Sometimes People Forget album art
3 April 2015

Translator was one of the first “new wave” groups I got into back in my college years. The polished songs people are used to hearing out of 415 Records are not what you’ll hear on this collection of unreleased demos and alternate versions spanning from 1979-1985. Rather, this compilation reveals the roughness and edginess inherent in early music experiments in this genre, and also shows the punk influence on this San Francisco by way of LA group. For starters, “Everywhere That I’m Not” practically defined an entire musical decade for me. It was a hit for the band on college radio and stays with me to this day. “Starry Eyes” by The Records is another such song, from another iconic band from the late 70s/early 80s. Also evident is the 50s rock and roll influence (listen to opening song “Translator”) to see what I mean. The early version of “Everywhere That I’m Not” has shaky, nervous vocals, yet it captures the same punky spirit that pervaded the finished version we all came to know on the band’s excellent debut, Heartbeats and Triggers.

Robert Darlington and Steve Barton, both singer/guitarists, added a nice variety of vocal stylings across the board. Regretfully, there is no alternate version of “No Time Like Now”, my favorite song by the band, a perfect amalgamation of folk rock and that frenetic new wave energy the band excels in. Instead, we have “Optimism”, a raw slice of energy, and “Necessary Spinning”, much the same as on their first record. “Get Out” is a protest song in the vein of “Sleeping Snakes”, and “Everything is Falling” is an upbeat number that appeared on the band’s second album. By the band’s third album, simply called Translator, the group was crafting gems such as “Gravity”, simply excellent tunes with gorgeous harmonies and tightly executed playing. Robert and Steve’s voices blended together seamlessly on this and other tracks. “We Fell Away” is a great tune that would have easily slotted into the other tunes on their debut, and “Winter Crying”, a slow, pensive piece appeared in its final form on the band’s fourth album, Evening of the Harvest. Other notable songs are “Standing in Line”, a fast but deftly played song that was a staple of their live shows, and “Inside My Mind”. I also really like “Friends of the Future” and “Fall Forever”, both memorable songs that also appeared on their excellent third album.

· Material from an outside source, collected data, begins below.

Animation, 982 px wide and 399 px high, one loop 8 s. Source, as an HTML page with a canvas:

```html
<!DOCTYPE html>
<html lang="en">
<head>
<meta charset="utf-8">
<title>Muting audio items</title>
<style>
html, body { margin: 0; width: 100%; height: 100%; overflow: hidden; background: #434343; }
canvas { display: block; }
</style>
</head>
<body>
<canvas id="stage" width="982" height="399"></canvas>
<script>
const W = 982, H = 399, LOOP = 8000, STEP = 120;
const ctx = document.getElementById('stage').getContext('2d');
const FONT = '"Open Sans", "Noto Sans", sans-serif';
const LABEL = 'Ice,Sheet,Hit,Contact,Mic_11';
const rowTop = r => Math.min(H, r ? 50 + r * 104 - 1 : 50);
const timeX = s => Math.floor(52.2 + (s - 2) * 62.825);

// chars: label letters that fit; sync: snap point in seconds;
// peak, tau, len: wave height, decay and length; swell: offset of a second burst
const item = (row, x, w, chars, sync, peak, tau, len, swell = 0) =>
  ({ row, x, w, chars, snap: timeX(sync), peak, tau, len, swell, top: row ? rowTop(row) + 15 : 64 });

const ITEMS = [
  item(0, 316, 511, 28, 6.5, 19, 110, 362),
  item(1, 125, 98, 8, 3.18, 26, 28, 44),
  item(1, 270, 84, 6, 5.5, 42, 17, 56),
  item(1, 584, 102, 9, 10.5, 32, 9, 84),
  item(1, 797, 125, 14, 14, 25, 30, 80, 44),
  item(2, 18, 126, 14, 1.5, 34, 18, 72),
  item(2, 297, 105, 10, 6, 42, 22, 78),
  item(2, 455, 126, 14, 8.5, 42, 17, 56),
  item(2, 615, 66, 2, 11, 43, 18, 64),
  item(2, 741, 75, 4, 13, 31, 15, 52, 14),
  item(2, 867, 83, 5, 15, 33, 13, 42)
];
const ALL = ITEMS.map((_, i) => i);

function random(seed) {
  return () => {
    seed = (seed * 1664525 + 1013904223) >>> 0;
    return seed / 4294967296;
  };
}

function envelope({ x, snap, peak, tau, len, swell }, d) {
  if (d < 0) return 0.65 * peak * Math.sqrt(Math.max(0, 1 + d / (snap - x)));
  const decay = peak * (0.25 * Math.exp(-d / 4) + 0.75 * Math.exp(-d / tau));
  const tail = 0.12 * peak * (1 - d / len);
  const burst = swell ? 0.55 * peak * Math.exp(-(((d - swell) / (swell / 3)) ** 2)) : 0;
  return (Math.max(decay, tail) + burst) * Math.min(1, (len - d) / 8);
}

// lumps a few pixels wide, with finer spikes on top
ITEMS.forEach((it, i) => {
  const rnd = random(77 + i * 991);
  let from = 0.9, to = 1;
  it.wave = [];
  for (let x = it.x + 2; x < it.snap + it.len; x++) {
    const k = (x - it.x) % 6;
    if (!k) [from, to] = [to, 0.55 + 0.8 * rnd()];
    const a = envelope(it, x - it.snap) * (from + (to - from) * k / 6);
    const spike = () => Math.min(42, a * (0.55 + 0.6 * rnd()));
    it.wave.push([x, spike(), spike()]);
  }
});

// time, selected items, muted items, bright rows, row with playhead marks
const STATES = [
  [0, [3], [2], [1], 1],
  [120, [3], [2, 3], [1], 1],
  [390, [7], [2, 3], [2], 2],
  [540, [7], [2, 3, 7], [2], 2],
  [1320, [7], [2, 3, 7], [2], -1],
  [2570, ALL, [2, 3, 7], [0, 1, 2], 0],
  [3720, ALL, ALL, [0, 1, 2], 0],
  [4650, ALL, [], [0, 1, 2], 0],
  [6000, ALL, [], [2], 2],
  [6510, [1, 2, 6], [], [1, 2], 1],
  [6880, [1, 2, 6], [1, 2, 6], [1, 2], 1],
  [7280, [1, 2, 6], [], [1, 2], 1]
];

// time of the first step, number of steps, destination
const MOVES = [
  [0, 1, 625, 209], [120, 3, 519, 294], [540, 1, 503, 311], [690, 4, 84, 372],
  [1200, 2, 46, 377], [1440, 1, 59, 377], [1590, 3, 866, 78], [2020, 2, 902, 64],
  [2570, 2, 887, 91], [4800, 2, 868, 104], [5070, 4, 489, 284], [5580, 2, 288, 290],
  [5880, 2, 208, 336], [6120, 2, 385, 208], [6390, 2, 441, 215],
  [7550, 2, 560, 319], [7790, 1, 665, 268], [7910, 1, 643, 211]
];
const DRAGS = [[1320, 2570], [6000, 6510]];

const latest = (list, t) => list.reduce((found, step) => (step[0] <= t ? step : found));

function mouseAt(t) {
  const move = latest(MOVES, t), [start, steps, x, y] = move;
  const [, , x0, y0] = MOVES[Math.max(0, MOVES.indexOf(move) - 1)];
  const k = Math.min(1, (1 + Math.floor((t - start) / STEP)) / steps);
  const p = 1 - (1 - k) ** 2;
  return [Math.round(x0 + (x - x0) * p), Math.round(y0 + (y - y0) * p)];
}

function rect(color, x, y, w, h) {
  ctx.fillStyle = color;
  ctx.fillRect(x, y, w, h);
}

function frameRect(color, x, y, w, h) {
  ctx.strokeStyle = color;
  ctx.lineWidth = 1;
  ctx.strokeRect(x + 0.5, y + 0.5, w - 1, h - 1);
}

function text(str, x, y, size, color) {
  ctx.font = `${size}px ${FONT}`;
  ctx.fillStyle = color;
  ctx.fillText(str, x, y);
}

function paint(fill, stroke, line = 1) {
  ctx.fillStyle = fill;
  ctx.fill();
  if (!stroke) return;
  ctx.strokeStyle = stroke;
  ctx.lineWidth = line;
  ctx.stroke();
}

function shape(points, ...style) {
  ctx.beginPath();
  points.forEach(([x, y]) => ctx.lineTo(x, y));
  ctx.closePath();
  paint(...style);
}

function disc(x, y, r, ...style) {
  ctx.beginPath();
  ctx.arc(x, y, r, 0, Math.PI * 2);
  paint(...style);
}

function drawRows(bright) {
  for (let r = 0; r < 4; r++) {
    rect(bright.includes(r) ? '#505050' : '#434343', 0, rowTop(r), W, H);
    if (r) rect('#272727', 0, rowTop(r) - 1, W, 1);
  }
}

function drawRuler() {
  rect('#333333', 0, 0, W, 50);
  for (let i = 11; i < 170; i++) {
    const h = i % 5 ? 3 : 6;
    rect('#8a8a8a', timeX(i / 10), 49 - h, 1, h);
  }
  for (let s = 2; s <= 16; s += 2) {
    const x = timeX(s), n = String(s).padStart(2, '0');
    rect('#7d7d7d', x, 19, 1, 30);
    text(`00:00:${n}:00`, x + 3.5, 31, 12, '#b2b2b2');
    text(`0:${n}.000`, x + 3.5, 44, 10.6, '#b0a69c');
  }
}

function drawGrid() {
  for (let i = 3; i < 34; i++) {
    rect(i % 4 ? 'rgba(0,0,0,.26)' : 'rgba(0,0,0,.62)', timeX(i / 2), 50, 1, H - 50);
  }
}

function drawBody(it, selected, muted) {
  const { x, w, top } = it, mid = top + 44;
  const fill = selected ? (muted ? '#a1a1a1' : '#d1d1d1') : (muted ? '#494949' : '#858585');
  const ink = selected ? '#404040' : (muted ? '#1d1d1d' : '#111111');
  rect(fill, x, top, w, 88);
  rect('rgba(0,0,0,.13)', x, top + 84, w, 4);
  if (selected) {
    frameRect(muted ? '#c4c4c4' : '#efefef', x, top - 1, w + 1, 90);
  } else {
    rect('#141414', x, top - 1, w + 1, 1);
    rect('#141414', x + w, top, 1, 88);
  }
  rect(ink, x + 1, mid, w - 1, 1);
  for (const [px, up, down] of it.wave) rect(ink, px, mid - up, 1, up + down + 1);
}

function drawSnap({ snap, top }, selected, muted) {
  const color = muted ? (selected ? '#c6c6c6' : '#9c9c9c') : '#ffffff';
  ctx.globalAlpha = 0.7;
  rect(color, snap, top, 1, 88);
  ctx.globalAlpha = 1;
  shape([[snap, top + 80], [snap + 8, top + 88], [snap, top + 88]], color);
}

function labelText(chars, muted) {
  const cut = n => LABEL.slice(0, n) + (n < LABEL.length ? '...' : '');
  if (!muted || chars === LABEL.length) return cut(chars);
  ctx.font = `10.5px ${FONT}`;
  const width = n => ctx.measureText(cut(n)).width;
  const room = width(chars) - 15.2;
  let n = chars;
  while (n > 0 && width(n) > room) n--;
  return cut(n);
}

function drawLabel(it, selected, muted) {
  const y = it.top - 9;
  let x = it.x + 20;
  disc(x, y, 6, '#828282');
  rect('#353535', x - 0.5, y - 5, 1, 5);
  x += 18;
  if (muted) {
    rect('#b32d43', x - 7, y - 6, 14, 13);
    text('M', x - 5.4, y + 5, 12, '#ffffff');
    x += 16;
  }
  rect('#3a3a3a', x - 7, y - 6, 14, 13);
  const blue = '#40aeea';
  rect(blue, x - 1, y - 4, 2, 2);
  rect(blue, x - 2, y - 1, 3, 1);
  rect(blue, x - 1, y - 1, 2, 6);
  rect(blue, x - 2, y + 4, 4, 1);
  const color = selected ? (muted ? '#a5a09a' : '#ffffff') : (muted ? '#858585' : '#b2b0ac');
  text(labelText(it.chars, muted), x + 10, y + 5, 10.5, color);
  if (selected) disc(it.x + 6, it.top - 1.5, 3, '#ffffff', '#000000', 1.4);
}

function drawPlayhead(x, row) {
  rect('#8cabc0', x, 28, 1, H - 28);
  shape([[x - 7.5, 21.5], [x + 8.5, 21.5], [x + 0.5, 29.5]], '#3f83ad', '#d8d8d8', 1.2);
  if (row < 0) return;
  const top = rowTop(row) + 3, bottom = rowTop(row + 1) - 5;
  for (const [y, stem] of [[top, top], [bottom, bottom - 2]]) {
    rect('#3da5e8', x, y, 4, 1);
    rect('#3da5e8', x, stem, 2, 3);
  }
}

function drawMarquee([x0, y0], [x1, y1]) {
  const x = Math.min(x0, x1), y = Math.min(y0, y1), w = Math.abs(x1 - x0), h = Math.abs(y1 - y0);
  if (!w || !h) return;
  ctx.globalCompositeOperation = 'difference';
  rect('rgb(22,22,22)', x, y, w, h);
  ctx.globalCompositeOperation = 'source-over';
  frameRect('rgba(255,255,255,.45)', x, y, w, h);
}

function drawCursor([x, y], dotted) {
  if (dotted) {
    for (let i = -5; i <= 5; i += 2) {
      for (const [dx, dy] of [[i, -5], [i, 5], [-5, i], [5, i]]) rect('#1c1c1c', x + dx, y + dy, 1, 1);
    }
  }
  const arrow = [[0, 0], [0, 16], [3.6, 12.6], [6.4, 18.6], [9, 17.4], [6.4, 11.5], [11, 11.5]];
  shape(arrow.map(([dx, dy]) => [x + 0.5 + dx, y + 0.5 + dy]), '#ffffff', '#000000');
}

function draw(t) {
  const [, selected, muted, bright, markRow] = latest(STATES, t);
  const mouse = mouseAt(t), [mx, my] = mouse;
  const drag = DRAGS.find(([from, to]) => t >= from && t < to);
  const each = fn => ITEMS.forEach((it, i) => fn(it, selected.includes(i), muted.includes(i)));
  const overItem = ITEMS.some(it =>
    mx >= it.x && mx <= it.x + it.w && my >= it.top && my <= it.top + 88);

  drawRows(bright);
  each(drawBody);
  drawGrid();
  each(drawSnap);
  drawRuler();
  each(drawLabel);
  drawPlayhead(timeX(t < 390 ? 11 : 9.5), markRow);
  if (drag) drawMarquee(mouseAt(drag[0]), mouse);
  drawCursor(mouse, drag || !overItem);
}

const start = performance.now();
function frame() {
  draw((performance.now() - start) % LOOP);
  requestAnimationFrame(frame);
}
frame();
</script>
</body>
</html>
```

In summary, this is a fine collection of rarities chronicling the rise of a band that I’ve never forgotten, accompanied by extensive liner notes from Steve Barton. Even better, the band is back together and working on new material. So this is a perfect time to pick up this collection and get in on the musical action.

Get the album here.

Check out the band’s web site.